Clinical trial phases each come with their own risks and benefits, and so it's important to know what phase a trial is before you agree to take part. This will give you an idea about how much is known about a treatment - and how many people it's been tested on - before you decide whether to take part.
In the UK, ethics committees work to protect participants by ensuring trials meet ethical standards1.
Phase 0 clinical trials
Test very small doses on a very small pool of people.
After being developed in the lab, most treatments enter a phase one trial, but some include an additional phase that tests dosage amounts on an even smaller number of people. Researchers may opt for this phase 0 trial if they want to find out more about how a drug behaves in the human body in very small dosages. This may involve administering a drug to between 10 and 20 people, as opposed to around 50 in a phase one trial. This means that if any side effects occur, they are limited to a smaller number of people.
Phase 0 trials
- Test how a treatment works in the body in very small doses.
- Involve doses too small to measure if a treatment may work.
- Are normally carried out on up to 20 people.
Phase 1 clinical trials
Test if a treatment has side effects on healthy volunteers.
A phase one trial is usually the first time a new treatment is tested on people. While measures are taken in the lab to make it as safe as possible, this is often the first opportunity for researchers to trial the real-life effects of a treatment on humans. Phase one trials will often also investigate which dosage and administration techniques are the most safe and effective
Phase 1 trials
- Usually the first trial of a treatment on human volunteers.
- Involve a small number of people, usually up to 50.
- Investigate side effects.
- Involve very small dosages which may be increased if no side effects are reported.
Phase 2 clinical trials
Test if a treatment works on ill people.
Once a treatment passes the minimal safety markers of a phase 1 trial, a phase 2 trial looks to test it on a wider pool of people. Usually, these volunteers have the condition for which the treatment is designed to help. This allows researchers to investigate how safe and effective it is for that condition, and to start forming a more detailed idea of its possible short-term effects.
Phase 2 trials
- Involve a larger number of volunteers.
- Usually test short-term effects on people with specific illness.
Phase 3 clinical trials
Test a treatment on a much larger scale.
The next phase significantly increases the number of volunteers again - to hundreds or thousands of people - and may also run for a much longer period of time, often more than a year. The aim of this phase is to gather as much data as possible. The more participants a trial involves, the more accurate a picture researchers get of how well a treatment works, as well as the variety, severity, and likelihood of any adverse reactions.
Phase 3 trials
- Test on large groups of people, often hundreds or thousands.
- Often run for over a year and sometimes several years.
- Compare the effects of a drug or treatment on one group against a control group who are either given placebo or a current alternative treatment.
Phase 4 clinical trials
Test the long-term benefits or risks of treatment.

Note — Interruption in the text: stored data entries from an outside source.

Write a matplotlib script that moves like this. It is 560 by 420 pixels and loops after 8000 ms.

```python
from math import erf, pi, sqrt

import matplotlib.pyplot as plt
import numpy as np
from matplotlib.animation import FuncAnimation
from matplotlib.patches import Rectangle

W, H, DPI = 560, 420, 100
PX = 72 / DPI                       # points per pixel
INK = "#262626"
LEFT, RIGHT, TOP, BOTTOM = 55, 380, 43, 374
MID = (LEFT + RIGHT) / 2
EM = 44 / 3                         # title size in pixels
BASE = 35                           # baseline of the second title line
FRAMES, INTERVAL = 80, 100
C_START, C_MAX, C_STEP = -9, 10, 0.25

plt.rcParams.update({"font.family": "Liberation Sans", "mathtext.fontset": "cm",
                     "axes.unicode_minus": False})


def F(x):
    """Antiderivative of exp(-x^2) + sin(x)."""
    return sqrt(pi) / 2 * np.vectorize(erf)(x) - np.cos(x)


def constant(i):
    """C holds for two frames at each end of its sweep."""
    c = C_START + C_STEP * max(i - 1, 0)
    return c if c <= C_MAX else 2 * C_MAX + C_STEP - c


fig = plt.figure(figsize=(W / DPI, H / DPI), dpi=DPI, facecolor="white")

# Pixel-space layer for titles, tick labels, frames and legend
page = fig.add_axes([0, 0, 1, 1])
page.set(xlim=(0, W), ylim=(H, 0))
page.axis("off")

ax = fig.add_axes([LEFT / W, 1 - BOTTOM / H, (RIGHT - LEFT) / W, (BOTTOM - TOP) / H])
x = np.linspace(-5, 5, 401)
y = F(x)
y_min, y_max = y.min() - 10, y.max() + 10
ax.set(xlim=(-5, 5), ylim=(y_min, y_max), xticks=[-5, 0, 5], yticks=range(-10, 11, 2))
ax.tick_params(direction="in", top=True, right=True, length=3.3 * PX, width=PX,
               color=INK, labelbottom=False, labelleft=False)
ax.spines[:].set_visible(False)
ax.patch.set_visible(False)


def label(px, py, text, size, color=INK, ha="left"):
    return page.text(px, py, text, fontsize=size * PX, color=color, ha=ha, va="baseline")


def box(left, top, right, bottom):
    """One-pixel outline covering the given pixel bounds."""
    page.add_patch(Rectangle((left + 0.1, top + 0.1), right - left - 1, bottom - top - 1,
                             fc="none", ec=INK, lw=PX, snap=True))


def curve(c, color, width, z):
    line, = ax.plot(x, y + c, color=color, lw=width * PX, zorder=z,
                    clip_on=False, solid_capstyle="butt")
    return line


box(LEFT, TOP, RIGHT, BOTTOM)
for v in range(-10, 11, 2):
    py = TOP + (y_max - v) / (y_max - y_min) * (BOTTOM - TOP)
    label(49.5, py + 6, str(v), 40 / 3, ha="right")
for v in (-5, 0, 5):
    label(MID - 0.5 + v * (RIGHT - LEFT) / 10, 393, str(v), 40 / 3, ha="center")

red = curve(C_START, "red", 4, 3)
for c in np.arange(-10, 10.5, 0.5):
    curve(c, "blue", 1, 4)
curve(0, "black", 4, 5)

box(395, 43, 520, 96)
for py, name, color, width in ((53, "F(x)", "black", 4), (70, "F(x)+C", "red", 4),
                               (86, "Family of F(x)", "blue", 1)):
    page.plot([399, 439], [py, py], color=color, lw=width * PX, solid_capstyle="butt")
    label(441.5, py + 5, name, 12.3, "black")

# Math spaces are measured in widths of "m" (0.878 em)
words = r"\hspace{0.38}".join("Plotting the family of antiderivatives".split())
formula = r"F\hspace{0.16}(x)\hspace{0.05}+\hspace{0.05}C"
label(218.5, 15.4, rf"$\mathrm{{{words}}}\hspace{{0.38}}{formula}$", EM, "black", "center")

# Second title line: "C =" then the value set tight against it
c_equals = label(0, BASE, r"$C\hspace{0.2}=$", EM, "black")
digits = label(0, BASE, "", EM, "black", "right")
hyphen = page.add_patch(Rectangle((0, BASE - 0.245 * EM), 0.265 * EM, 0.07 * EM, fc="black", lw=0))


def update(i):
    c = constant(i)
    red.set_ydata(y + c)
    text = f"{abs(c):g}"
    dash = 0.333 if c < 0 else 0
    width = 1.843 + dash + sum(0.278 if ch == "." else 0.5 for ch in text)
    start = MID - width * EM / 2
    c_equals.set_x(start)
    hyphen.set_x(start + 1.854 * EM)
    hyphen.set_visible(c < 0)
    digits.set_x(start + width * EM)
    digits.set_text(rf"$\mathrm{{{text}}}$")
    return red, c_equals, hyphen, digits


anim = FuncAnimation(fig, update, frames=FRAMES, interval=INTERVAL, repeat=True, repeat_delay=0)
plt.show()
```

Phase 4 trials happen after a drug has been approved and is available on the market, and for this reason not all new treatments require them. However, if the treatment requires long-term use - for example, a medicine taken regularly by people for years - a phase 4 trial gathers information on how well it works and if it can cause any harm when used for much longer than the previous phases researched.

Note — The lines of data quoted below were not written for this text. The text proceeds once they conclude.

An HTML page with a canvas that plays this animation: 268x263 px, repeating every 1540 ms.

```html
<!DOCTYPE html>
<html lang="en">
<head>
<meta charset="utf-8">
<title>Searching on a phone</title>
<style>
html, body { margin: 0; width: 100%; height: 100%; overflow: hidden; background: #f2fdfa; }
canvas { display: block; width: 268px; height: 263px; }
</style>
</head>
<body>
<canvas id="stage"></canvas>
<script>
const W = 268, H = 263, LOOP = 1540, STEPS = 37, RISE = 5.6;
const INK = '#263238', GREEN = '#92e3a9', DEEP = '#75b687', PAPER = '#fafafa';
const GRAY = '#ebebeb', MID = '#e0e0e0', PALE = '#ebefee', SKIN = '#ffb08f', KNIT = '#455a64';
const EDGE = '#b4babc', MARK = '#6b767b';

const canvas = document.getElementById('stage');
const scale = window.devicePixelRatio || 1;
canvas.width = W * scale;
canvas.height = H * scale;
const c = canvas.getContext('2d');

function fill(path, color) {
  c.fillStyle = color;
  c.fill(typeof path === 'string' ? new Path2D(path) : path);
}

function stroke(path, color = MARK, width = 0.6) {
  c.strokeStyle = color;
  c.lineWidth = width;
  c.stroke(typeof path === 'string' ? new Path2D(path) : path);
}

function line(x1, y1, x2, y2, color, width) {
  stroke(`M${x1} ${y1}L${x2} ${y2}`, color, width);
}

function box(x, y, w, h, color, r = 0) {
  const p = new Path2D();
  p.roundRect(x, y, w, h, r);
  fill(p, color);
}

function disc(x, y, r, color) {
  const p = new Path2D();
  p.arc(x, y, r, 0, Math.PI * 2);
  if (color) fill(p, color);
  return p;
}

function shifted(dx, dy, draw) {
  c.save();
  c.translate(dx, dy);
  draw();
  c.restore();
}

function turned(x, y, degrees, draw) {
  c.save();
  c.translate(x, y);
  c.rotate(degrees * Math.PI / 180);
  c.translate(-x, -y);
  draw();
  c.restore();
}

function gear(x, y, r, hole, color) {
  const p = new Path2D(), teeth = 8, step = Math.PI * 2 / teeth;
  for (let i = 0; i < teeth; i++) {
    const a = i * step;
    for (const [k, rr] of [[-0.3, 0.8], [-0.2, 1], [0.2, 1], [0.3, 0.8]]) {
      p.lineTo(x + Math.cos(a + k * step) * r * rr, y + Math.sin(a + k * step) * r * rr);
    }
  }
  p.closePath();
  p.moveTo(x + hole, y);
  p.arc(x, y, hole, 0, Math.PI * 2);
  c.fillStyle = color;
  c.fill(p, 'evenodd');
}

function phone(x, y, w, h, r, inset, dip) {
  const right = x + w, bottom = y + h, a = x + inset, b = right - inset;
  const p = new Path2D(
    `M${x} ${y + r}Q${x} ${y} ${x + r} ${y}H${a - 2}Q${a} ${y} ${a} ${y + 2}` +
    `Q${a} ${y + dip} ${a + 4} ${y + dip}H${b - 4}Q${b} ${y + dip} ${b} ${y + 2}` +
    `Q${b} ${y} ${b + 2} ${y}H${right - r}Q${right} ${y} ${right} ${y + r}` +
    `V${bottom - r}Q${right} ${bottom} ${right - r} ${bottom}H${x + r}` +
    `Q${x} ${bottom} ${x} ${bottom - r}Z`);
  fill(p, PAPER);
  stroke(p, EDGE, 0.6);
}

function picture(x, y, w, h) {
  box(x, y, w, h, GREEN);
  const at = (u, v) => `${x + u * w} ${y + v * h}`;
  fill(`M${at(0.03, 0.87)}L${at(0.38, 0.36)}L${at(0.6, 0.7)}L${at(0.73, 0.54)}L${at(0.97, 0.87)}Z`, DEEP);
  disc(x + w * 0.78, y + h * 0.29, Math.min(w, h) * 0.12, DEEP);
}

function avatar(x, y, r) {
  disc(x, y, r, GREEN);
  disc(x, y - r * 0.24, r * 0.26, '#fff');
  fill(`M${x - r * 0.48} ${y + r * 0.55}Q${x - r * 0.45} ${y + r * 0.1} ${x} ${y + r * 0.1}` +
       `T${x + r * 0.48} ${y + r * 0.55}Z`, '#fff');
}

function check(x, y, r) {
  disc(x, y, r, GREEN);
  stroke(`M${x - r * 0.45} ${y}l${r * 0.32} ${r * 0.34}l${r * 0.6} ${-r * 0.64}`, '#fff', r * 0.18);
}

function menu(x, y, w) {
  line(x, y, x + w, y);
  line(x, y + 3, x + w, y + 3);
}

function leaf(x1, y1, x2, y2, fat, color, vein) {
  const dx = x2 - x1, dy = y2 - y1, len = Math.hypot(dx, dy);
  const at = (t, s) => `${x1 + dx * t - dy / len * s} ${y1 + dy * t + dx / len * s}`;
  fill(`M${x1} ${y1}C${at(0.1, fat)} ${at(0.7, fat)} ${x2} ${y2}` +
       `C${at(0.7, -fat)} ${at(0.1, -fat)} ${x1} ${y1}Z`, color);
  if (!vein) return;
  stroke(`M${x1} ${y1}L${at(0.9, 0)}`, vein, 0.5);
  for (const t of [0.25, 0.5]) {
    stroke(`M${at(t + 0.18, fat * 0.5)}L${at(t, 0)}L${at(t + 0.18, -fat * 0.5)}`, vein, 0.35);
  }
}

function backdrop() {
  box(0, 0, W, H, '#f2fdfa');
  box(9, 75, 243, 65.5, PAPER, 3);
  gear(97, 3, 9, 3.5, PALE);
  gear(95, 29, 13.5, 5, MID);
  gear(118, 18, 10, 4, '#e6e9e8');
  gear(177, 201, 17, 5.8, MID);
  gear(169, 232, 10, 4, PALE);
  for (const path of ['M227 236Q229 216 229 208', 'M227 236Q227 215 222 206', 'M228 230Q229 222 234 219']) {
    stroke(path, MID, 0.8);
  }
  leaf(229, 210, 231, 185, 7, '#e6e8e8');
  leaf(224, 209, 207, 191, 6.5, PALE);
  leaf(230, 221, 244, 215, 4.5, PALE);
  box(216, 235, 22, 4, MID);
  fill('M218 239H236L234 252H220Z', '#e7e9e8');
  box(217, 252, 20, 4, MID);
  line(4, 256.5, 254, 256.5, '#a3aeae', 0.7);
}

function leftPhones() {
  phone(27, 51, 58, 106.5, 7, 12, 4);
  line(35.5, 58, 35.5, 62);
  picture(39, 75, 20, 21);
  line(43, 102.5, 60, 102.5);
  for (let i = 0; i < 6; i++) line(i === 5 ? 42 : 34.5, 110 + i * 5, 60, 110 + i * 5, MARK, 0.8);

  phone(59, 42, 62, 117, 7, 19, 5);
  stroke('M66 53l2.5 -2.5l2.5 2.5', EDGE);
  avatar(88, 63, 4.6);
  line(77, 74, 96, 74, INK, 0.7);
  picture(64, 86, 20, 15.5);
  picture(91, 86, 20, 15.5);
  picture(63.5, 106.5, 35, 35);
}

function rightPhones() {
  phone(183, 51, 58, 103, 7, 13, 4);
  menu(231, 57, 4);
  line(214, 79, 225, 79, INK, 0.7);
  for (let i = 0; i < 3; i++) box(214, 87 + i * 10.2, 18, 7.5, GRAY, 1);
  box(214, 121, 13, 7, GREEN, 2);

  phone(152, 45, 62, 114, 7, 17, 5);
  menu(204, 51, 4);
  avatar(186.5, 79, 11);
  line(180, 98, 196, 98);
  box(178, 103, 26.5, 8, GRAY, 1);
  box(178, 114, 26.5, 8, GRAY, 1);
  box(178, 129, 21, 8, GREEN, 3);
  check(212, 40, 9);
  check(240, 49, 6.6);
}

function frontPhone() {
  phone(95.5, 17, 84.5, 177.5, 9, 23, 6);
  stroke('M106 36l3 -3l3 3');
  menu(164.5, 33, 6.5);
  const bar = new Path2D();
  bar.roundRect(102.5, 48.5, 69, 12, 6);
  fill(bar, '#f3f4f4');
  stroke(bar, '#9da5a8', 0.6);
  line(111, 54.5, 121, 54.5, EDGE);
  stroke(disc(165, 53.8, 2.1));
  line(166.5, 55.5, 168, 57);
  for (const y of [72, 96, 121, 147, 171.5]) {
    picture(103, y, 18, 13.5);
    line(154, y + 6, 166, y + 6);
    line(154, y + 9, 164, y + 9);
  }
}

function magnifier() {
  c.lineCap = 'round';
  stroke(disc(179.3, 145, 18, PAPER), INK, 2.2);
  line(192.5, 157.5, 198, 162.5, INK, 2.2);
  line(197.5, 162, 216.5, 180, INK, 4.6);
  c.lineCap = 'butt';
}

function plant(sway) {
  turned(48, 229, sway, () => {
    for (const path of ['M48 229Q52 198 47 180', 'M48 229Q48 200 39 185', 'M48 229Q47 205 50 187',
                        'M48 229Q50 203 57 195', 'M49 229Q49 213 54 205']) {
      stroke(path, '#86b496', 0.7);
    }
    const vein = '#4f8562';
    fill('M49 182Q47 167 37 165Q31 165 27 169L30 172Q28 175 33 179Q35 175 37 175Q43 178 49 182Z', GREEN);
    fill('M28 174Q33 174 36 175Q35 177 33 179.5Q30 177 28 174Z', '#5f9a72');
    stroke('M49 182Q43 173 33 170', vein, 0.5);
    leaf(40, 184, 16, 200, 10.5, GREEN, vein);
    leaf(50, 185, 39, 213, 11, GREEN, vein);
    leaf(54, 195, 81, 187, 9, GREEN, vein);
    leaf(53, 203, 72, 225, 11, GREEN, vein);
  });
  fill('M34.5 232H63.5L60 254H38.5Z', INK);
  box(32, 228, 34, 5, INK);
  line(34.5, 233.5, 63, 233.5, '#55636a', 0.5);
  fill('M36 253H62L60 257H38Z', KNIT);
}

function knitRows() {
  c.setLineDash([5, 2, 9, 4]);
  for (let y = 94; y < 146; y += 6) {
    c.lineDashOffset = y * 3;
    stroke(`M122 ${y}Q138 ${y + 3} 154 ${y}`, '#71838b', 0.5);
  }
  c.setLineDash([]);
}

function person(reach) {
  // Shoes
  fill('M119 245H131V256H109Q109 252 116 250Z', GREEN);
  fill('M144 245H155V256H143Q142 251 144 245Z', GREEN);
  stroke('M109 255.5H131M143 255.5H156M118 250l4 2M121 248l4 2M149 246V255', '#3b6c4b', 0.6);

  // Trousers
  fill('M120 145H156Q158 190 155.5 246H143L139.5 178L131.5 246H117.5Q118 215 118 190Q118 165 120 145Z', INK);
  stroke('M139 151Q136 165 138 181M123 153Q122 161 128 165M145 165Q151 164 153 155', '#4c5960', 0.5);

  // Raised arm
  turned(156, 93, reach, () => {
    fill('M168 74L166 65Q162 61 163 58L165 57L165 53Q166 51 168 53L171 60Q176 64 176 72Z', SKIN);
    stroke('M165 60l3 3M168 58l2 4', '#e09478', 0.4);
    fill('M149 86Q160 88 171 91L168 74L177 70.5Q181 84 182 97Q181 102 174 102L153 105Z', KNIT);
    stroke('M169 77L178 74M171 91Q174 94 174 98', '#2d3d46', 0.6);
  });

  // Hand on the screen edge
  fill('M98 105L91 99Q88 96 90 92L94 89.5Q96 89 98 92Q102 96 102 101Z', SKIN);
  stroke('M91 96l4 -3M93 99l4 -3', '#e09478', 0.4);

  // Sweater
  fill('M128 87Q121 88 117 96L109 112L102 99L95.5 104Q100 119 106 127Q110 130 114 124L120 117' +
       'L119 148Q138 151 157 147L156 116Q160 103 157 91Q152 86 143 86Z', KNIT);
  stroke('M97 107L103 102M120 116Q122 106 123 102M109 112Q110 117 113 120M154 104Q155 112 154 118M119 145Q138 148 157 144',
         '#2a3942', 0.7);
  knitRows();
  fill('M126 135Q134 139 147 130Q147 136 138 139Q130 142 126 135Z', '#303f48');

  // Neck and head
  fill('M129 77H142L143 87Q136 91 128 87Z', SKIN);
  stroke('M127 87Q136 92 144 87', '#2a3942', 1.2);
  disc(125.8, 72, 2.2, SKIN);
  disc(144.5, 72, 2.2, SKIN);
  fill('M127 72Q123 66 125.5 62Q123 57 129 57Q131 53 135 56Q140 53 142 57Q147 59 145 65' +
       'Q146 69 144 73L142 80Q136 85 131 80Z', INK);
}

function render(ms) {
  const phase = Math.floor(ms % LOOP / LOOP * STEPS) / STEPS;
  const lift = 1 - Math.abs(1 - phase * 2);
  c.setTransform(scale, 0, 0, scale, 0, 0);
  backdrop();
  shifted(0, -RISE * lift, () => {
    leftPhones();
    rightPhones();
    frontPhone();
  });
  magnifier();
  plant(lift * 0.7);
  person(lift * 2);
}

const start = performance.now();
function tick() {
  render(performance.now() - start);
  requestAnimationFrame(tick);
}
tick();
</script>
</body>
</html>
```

Phase 4 trials
- Test the long-term safety and effectiveness of a treatment.
- Involve people taking the treatment, usually on prescription, to manage their ongoing condition.

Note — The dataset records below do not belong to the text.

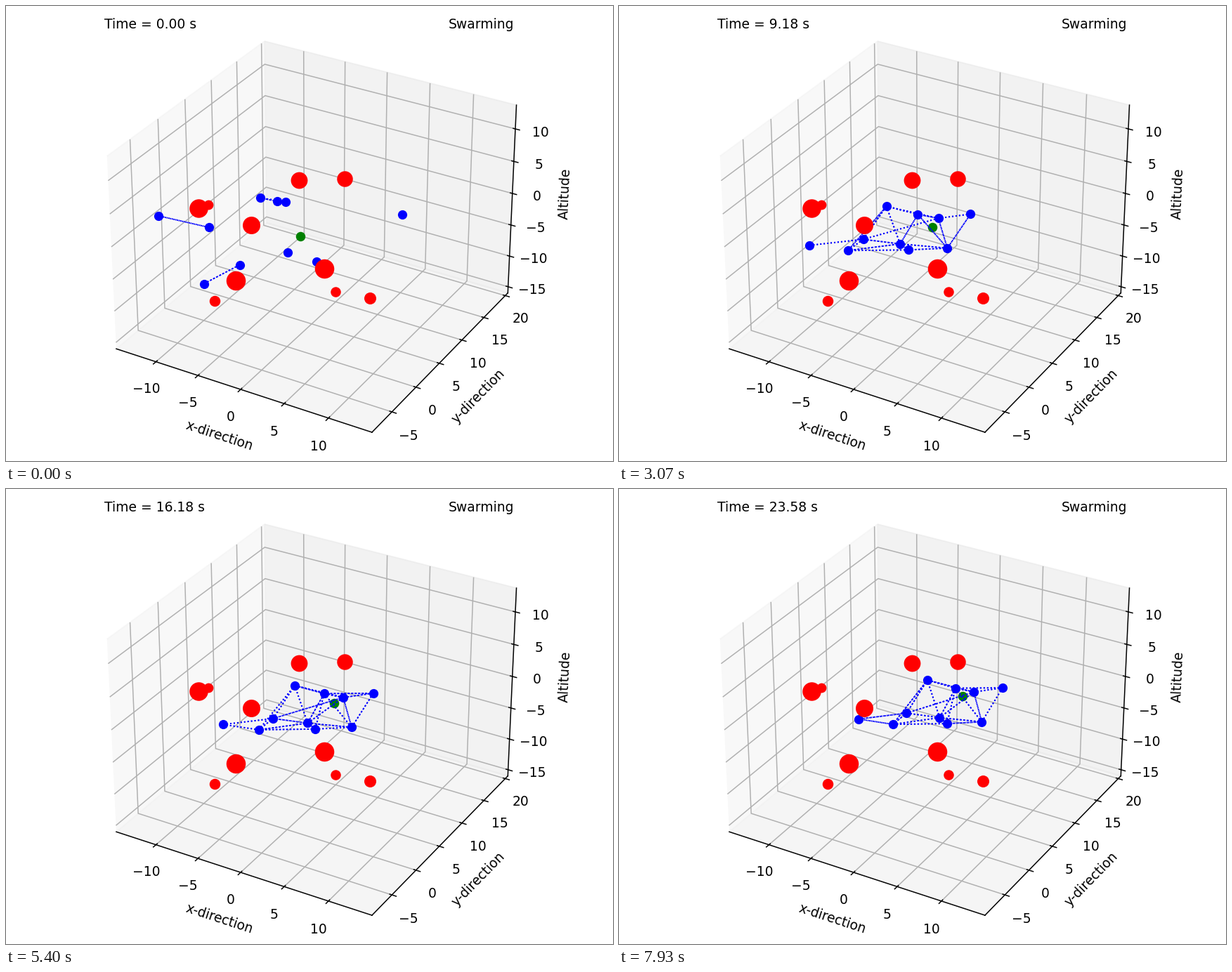
Write a matplotlib script that moves like this. It is 864 by 648 pixels and loops after 8 s.

```python
import numpy as np
import matplotlib.pyplot as plt
from matplotlib.animation import FuncAnimation
from matplotlib.collections import LineCollection

W, H, DPI = 864, 648, 135
FRAMES, LOOP = 120, 8000
LAST, MEET = FRAMES - 1, 46  # the swarm has met up at step MEET

# Leader in pixels: start and drift per step
LEADER, DRIFT = np.array([419, 327.7]), np.array([0.601, -0.28])

# Each agent's offset from the leader: at the start, at the end
AGENTS = {
    "a": [(-202, -29), (-148, 33)],
    "b": [(-130, -12.5), (-80, 24.5)],
    "c": [(-137, 68), (-99.5, 40.5)],
    "d": [(-86, 41), (-33, 31)],
    "e": [(-57, -54.5), (-50.5, -22.5)],
    "f": [(-32.5, -49.5), (-10.5, -11)],
    "g": [(-21, -49), (15.5, -5.5)],
    "h": [(-17.5, 23), (-22.5, 39.5)],
    "i": [(23, 36), (27, 37)],
    "j": [(145, -31), (56.5, -11.5)],
}
NAMES = list(AGENTS)
START, END = np.array(list(AGENTS.values()), float).swapaxes(0, 1)
# On meeting, the swarm is a little wider and lags behind its final place
MIDDLE = END * (1.12, 1) - (9, 7)

# Pairs in contact from the start, and pairs that join one after another
FIRST = "ab cd ef eg fg".split()
JOINING = "hi dh bc de di be bd df ch gi fi bg ce gj ij fj fh dg ac".split()

# x, y, diameter in pixels
OBSTACLES = [
    (274.5, 288, 26.5), (288.5, 283.3, 13.8), (349, 312, 25),
    (417, 248, 23.8), (482.5, 246, 22.5), (327.8, 391, 27.5),
    (297.5, 420.3, 15.5), (453.3, 374.3, 27.5), (469, 407, 14.5),
    (518.8, 416.2, 17),
]


def ease_out(u):
    return 1 - (1 - u) ** 1.5


def leader_at(n):
    return LEADER + DRIFT * n


def agents_at(n):
    if n < MEET:
        a, b, u = START, MIDDLE, n / MEET
    else:
        a, b, u = MIDDLE, END, (n - MEET) / (LAST - MEET)
    return leader_at(n) + a + (b - a) * ease_out(u)


def pairs_at(n):
    """Joining starts quickly and slows down as the swarm settles."""
    return FIRST + [p for k, p in enumerate(JOINING) if n >= 4 + k**3 / 80]


fig = plt.figure(figsize=(W / DPI, H / DPI), dpi=DPI)

box = fig.add_axes([0, 0, 1, 1], projection="3d")
limits = [(mid - 14.82, mid + 14.82) for mid in (0.01, 5.8, -1.2)]
box.set(xlim=limits[0], ylim=limits[1], zlim=limits[2],
        xticks=range(-10, 11, 5), yticks=range(-5, 21, 5),
        zticks=range(-15, 11, 5),
        xlabel="x-direction", ylabel="y-direction", zlabel="Altitude")
clock = box.text2D(0.05, 0.95, "", transform=box.transAxes)
box.text2D(0.95, 0.95, "Swarming", ha="right", transform=box.transAxes)

# Flat layer in pixel coordinates, y pointing down
layer = fig.add_axes([0, 0, 1, 1])
layer.set(xlim=(0.5, W + 0.5), ylim=(H, 0))
layer.axis("off")


def dots(color, size, zorder, x=(), y=()):
    return layer.plot(x, y, "o", color=color, ms=size * 72 / DPI, mew=0,
                      zorder=zorder)[0]


leader = dots("green", 13.5, 2)
links = layer.add_collection(
    LineCollection([], colors="blue", linestyles=":", linewidths=1, zorder=3),
    autolim=False)
agents = dots("blue", 13.2, 4)
for x, y, size in OBSTACLES:
    dots("red", size, 5, [x], [y])


def draw(n):
    clock.set_text(f"Time = {max(0, 0.2 * n - 0.02):.2f} s")
    spots = agents_at(n)
    at = dict(zip(NAMES, spots))
    # every pair is linked in both directions
    links.set_segments([[at[p], at[q]] for pair in pairs_at(n)
                        for p, q in (pair, pair[::-1])])
    agents.set_data(*spots.T)
    leader.set_data(*leader_at(n)[:, None])
    return clock, links, agents, leader


anim = FuncAnimation(fig, draw, frames=FRAMES, interval=LOOP / FRAMES,
                     repeat=True, repeat_delay=0, blit=False)
plt.show()
```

- Aren't needed for treatments that aren't designed for long-term use.